> [Instructions to follow]:
Go through the records below and show every line with the string "relative".

Dataset excerpts:
---*---

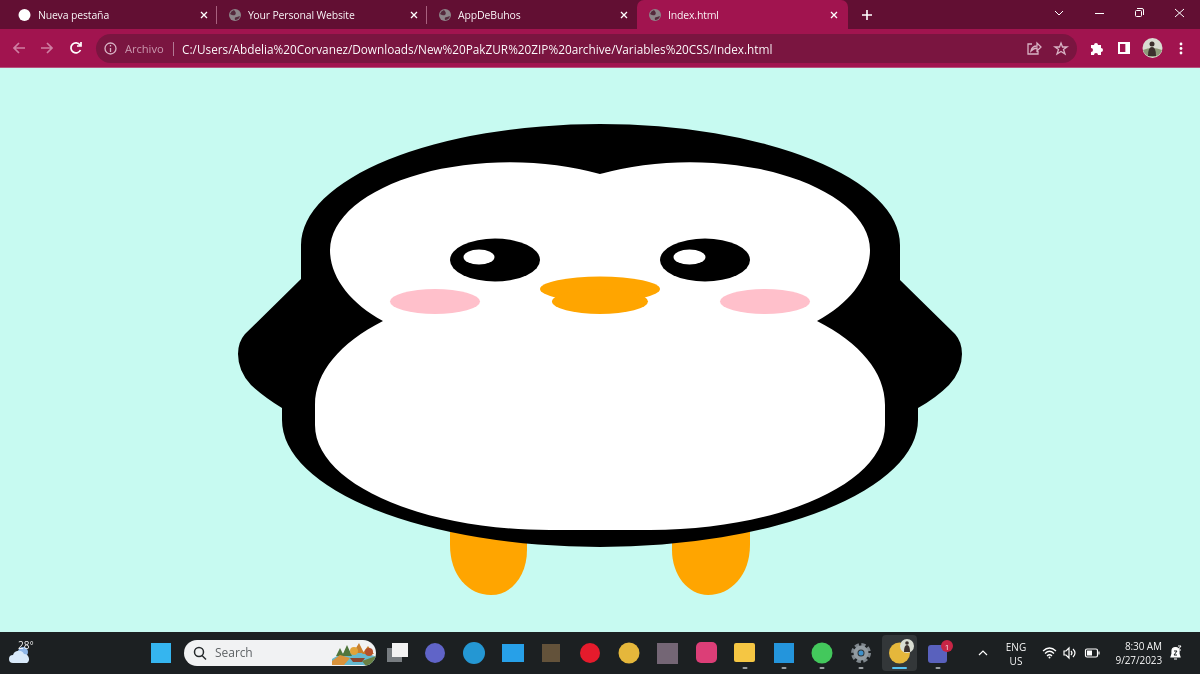
<!DOCTYPE html>
<html lang="es">
<head>
<meta charset="utf-8">
<title>Index.html</title>
<style>
:root {
  --tabstrip: #620f33;
  --toolbar: #a1144f;
  --address: #7a1540;
  --sky: #c7faf1;
  --ink: #000;
  --belly: #fff;
  --beak: #ffa500;
  --cheek: #ffc0cb;
  --taskbar: #1c2022;
}
* { box-sizing: border-box; margin: 0; padding: 0; }
html, body { width: 1200px; height: 674px; overflow: hidden; }
body { position: relative; background: var(--sky); font-family: "Open Sans", "Noto Sans", sans-serif; color: #fff; }
svg { display: block; }
.icons { position: absolute; left: 0; top: 0; fill: none; stroke: #fff; stroke-width: 1.3; }
.tabstrip { position: absolute; left: 0; top: 0; width: 1200px; height: 30px; padding-left: 7px; background: var(--tabstrip); display: flex; }
.tab { position: relative; width: 210px; padding-left: 31px; font-size: 10.5px; line-height: 30px; letter-spacing: -.15px; white-space: nowrap; }
.tab.divided::after { content: ""; position: absolute; right: 0; top: 6px; width: 1px; height: 18px; background: #a8617f; }
.tab.active { width: 211px; background: var(--toolbar); border-radius: 7px 7px 0 0; }
.toolbar { position: absolute; left: 0; top: 29px; width: 1200px; height: 39px; background: var(--toolbar); border-bottom: 1px solid #b6537e; }
.address { position: absolute; left: 96px; top: 5px; width: 981px; height: 29px; padding-left: 29px; border-radius: 15px; background: var(--address); display: flex; align-items: center; white-space: nowrap; }
.scheme { width: 48px; font-size: 11.2px; color: #cc9bb1; }
.path { padding-left: 8px; font-size: 11.8px; line-height: 14px; border-left: 1px solid #b27a94; }
.penguin { position: absolute; left: 0; top: 68px; }
.taskbar { position: absolute; left: 0; top: 632px; width: 1200px; height: 42px; background: var(--taskbar); }
.taskbar p { position: absolute; font-size: 10px; line-height: 14px; white-space: nowrap; }
.temperature { left: 18px; top: 6px; }
.search { position: absolute; left: 184px; top: 8px; width: 192px; height: 26px; padding-left: 31px; border-radius: 13px; background: #f1f2f3; color: #5d6164; font-size: 12px; line-height: 26px; }
.language { left: 1001px; top: 8px; width: 30px; text-align: center; }
.clock { right: 38px; top: 7px; text-align: right; letter-spacing: -.1px; }
.taskbar .badge { left: 939px; top: 8px; width: 16px; text-align: center; font-size: 8px; }
</style>
</head>
<body>
<header>
  <nav class="tabstrip">
    <div class="tab divided">Nueva pestaña</div>
    <div class="tab divided">Your Personal Website</div>
    <div class="tab">AppDeBuhos</div>
    <div class="tab active">Index.html</div>
  </nav>
  <div class="toolbar">
    <div class="address">
      <span class="scheme">Archivo</span>
      <span class="path">C:/Users/Abdelia%20Corvanez/Downloads/New%20PakZUR%20ZIP%20archive/Variables%20CSS/Index.html</span>
    </div>
  </div>
  <svg class="icons" width="1200" height="68" viewBox="0 0 1200 68">
    <defs>
      <path id="close" d="M-3 -3L3 3M3 -3L-3 3"/>
      <g id="globe" stroke="none">
        <circle r="6" fill="#8d8388"/>
        <path d="M-5 -1Q-2 1 0 0Q2 -2 -1 -5Q-4 -4 -5 -1ZM0 5Q-1 2 2 2L5 1Q4 5 0 5Z" fill="#54283b"/>
      </g>
    </defs>
    <circle cx="24.500" cy="15" r="6" fill="#fff" stroke="none"/>
    <use href="#globe" x="235" y="15"/>
    <use href="#globe" x="445" y="15"/>
    <use href="#globe" x="655" y="15"/>
    <use href="#close" x="204" y="15"/>
    <use href="#close" x="414" y="15"/>
    <use href="#close" x="624" y="15"/>
    <use href="#close" x="834" y="15"/>
    <path d="M862 15H872M867 10V20" stroke-width="1.600"/>
    <g stroke-width="1">
      <path d="M1055 11L1059 15L1063 11M1095 13.500H1104M1175 9L1184 17M1184 9L1175 17"/>
      <rect x="1135.500" y="10.500" width="6" height="6" rx="1"/>
      <path d="M1137 8.500H1142Q1143.500 8.500 1143.500 10V15"/>
    </g>
    <g stroke-width="1.700">
      <path d="M25 48H14M19 43L14 48L19 53M41 48H52M47 43L52 48L47 53" stroke="#cf7fa3"/>
      <path d="M80 45A5 5 0 1 0 80.500 50M81 42V46H77"/>
    </g>
    <g stroke="#d8b3c4">
      <circle cx="110.500" cy="48.500" r="5.500"/>
      <path d="M110.500 48V52M110.500 45V46.500"/>
      <path d="M1032 44H1028V54H1038V51M1031 51Q1032 46 1037 46V43L1041 47L1037 51V48Q1034 48 1031 51Z"/>
      <path d="M1061 43L1062.500 47H1067L1063.500 49.500L1065 54L1061 51.500L1057 54L1058.500 49.500L1055 47H1059.500Z"/>
    </g>
    <path d="M1091 45H1094A2 2 0 0 1 1098 45H1101V48A2 2 0 0 1 1101 52V55H1098A2 2 0 0 0 1094 55H1091V52A2 2 0 0 0 1091 48Z" fill="#fff" stroke="none"/>
    <rect x="1119" y="43" width="10" height="10" stroke-width="2"/>
    <path d="M1126 43H1129V53H1126Z" fill="#fff"/>
    <g role="img" aria-label="Profile photo of a person outdoors" stroke="none">
      <circle cx="1152.500" cy="48" r="10" fill="#d9ddd2"/>
      <path d="M1143 50Q1152 46 1162 50A10 10 0 0 1 1143 50Z" fill="#8d9a78"/>
      <circle cx="1152" cy="44" r="2.500" fill="#3b302d"/>
      <path d="M1148 56Q1148 47 1152 47Q1156 47 1156 56Z" fill="#3b302d"/>
    </g>
    <g fill="#fff" stroke="none">
      <circle cx="1181" cy="44" r="1.400"/><circle cx="1181" cy="48.500" r="1.400"/><circle cx="1181" cy="53" r="1.400"/>
    </g>
  </svg>
</header>

<main>
  <svg class="penguin" width="1200" height="564" viewBox="0 68 1200 564" role="img" aria-label="Round penguin with pink cheeks">
    <g id="feet" fill="var(--beak)">
      <path d="M450 525V545C450 575 468 595 491 595C512 595 527 575 527 550V525Z"/>
      <path d="M750 525V545C750 575 731 595 708 595C688 595 672 575 672 550V525Z"/>
    </g>
    <path id="body" fill="var(--ink)" d="M301 279V245A300 121 0 0 1 600 124A300 121 0 0 1 900 245V280L955 334Q962 342 962 354Q962 371 949 385Q936 398 918 408V420A318 127 0 0 1 600 547A318 127 0 0 1 282 420V408Q264 397 251 385Q238 371 238 354Q238 342 245 334Z"/>
    <path id="face-and-belly" fill="var(--belly)" d="M330 250A180 88 0 0 1 600 174A180 88 0 0 1 870 250C870 277 850 303 817 321C860 343 885 372 885 405V425C885 483 780 530 650 530H550C420 530 315 483 315 425V405C315 372 340 343 383 321C350 303 330 277 330 250Z"/>
    <g id="eyes">
      <ellipse cx="495" cy="260" rx="45" ry="21.500" fill="var(--ink)"/>
      <ellipse cx="705" cy="260" rx="45" ry="21.500" fill="var(--ink)"/>
      <ellipse cx="479" cy="257" rx="15.500" ry="7.500" fill="#fff"/>
      <ellipse cx="689.500" cy="257" rx="16" ry="7.500" fill="#fff"/>
    </g>
    <g id="cheeks" fill="var(--cheek)">
      <ellipse cx="435" cy="301.500" rx="45" ry="12.500"/>
      <ellipse cx="765" cy="301.500" rx="45" ry="12.500"/>
    </g>
    <g id="beak" fill="var(--beak)">
      <ellipse cx="600" cy="289" rx="60" ry="12.500"/>
      <ellipse cx="600" cy="301.500" rx="48" ry="12.500"/>
    </g>
  </svg>
</main>

<footer class="taskbar">
  <div class="search">Search</div>
  <svg class="icons" width="1200" height="42" viewBox="0 632 1200 42">
    <defs>
      <rect id="running" x="-2.500" y="667" width="5" height="2" rx="1" fill="#9a9fa2"/>
      <clipPath id="search-end"><path d="M332 640H363A13 13 0 0 1 363 666H332Z"/></clipPath>
    </defs>
    <g id="weather" stroke="none">
      <circle cx="23" cy="652" r="5" fill="#8fb7e8"/>
      <path d="M13 663A4 4 0 0 1 13 655A6 6 0 0 1 24 654A5 5 0 0 1 27 663Z" fill="#d9eafa"/>
    </g>
    <rect x="151" y="643" width="20" height="20" fill="#35b5ef" stroke="none"/>
    <g stroke="#25292b" stroke-width="1.500"><circle cx="199" cy="652" r="4.500"/><path d="M202 655.500L206 659.500"/></g>
    <g id="autumn-lake" clip-path="url(#search-end)" stroke="none">
      <path d="M332 659Q345 650 358 652T376 657V665H332Z" fill="#65b9cf"/>
      <path d="M336 656L340 648L344 656ZM342 656L347 645L352 656Z" fill="#50763c"/>
      <path d="M353 653L359 643L364 653ZM362 654L368 646L374 654Z" fill="#c9802d"/>
      <circle cx="354" cy="651" r="4" fill="#e0a43a"/><circle cx="369" cy="652" r="4" fill="#b5502c"/>
      <path d="M332 661L340 655L350 658L344 665H332Z" fill="#d9933b"/>
      <path d="M350 658H365L362 662H353Z" fill="#8c442c"/>
      <path d="M362 661L376 656V666H366Z" fill="#6b8145"/>
    </g>
    <g id="task-view" stroke="none">
      <rect x="387" y="648" width="15" height="14" fill="#777c80"/>
      <rect x="392" y="643" width="16" height="14" fill="#f2f2f2"/>
    </g>
    <g id="pinned-apps" stroke="none">
      <circle cx="435" cy="653" r="10" fill="#6064c8"/>
      <circle cx="474" cy="653" r="11" fill="#2497d3"/>
      <rect x="502" y="644" width="22" height="18" fill="#27a0e8"/>
      <rect x="542" y="644" width="18" height="18" fill="#63523a"/>
      <circle cx="590" cy="653" r="10" fill="#e51b2c"/>
      <circle cx="629" cy="653" r="10.500" fill="#e5b73b"/>
      <rect x="657" y="643" width="21" height="21" fill="#746675"/>
      <rect x="696" y="642" width="21" height="21" rx="5" fill="#dc3e77"/>
      <rect x="734" y="643" width="21" height="19" rx="2" fill="#f5c643"/>
      <rect x="774" y="643" width="20" height="20" fill="#2495dc"/>
      <circle cx="822" cy="653" r="10.500" fill="#43c85c"/>
    </g>
    <g id="settings">
      <circle cx="861" cy="653" r="8" stroke="#7f878d" stroke-width="4" stroke-dasharray="4 2.300"/>
      <circle cx="861" cy="653" r="5.500" fill="#2f3538" stroke="#929ba1" stroke-width="4"/>
      <circle cx="861" cy="653" r="2.500" fill="#3f91cb" stroke="none"/>
    </g>
    <g id="open-browser" stroke="none">
      <rect x="882" y="635" width="35" height="36" rx="4" fill="#333739"/>
      <circle cx="899.500" cy="653" r="10.500" fill="#e5b73b"/>
      <g role="img" aria-label="Small profile photo">
        <circle cx="907" cy="646" r="7" fill="#d9ddd2"/>
        <circle cx="907" cy="643" r="1.800" fill="#3b302d"/>
        <path d="M904 652Q904 645 907 645Q910 645 910 652Z" fill="#3b302d"/>
      </g>
      <rect x="892" y="667" width="15" height="2" rx="1" fill="#55c2f4"/>
    </g>
    <g stroke="none">
      <rect x="928" y="645" width="19" height="18" rx="3" fill="#5961bd"/>
      <circle cx="947" cy="646" r="6" fill="#c72545"/>
      <use href="#running" x="745"/><use href="#running" x="784"/><use href="#running" x="822"/><use href="#running" x="861"/><use href="#running" x="938"/>
    </g>
    <g id="tray" stroke-width="1.200">
      <path d="M979 655L983 651L987 655"/>
      <path d="M1043 651Q1049.500 645 1056 651M1045 653.500Q1049.500 649 1054 653.500M1047 656Q1049.500 653.500 1052 656"/>
      <circle cx="1049.500" cy="657.500" r="1" fill="#fff" stroke="none"/>
      <path d="M1064 651H1066L1069 648V658L1066 655H1064ZM1071 651Q1073 653 1071 655M1073 649Q1077 653 1073 657"/>
      <rect x="1085.500" y="649" width="12" height="8" rx="1.500"/>
      <path d="M1099 651.500V654.500"/>
      <rect x="1087" y="650.500" width="5" height="5" fill="#fff" stroke="none"/>
      <path d="M1171 657H1180L1179 654V651A3.500 3.500 0 0 0 1172 651V654ZM1174 659H1177" fill="#fff"/>
      <path d="M1178 646H1181L1178 650H1181" stroke-width="1"/>
      <path d="M1174 651H1177L1174 655H1177" stroke="#1c2022" stroke-width="1"/>
    </g>
  </svg>
  <p class="temperature">28°</p>
  <p class="badge">1</p>
  <p class="language">ENG<br>US</p>
  <p class="clock">8:30 AM<br>9/27/2023</p>
</footer>
</body>
</html>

---*---

> [Answer to this task]:
body { position: relative; background: var(--sky); font-family: "Open Sans", "Noto Sans", sans-serif; color: #fff; }
.tab { position: relative; width: 210px; padding-left: 31px; font-size: 10.5px; line-height: 30px; letter-spacing: -.15px; white-space: nowrap; }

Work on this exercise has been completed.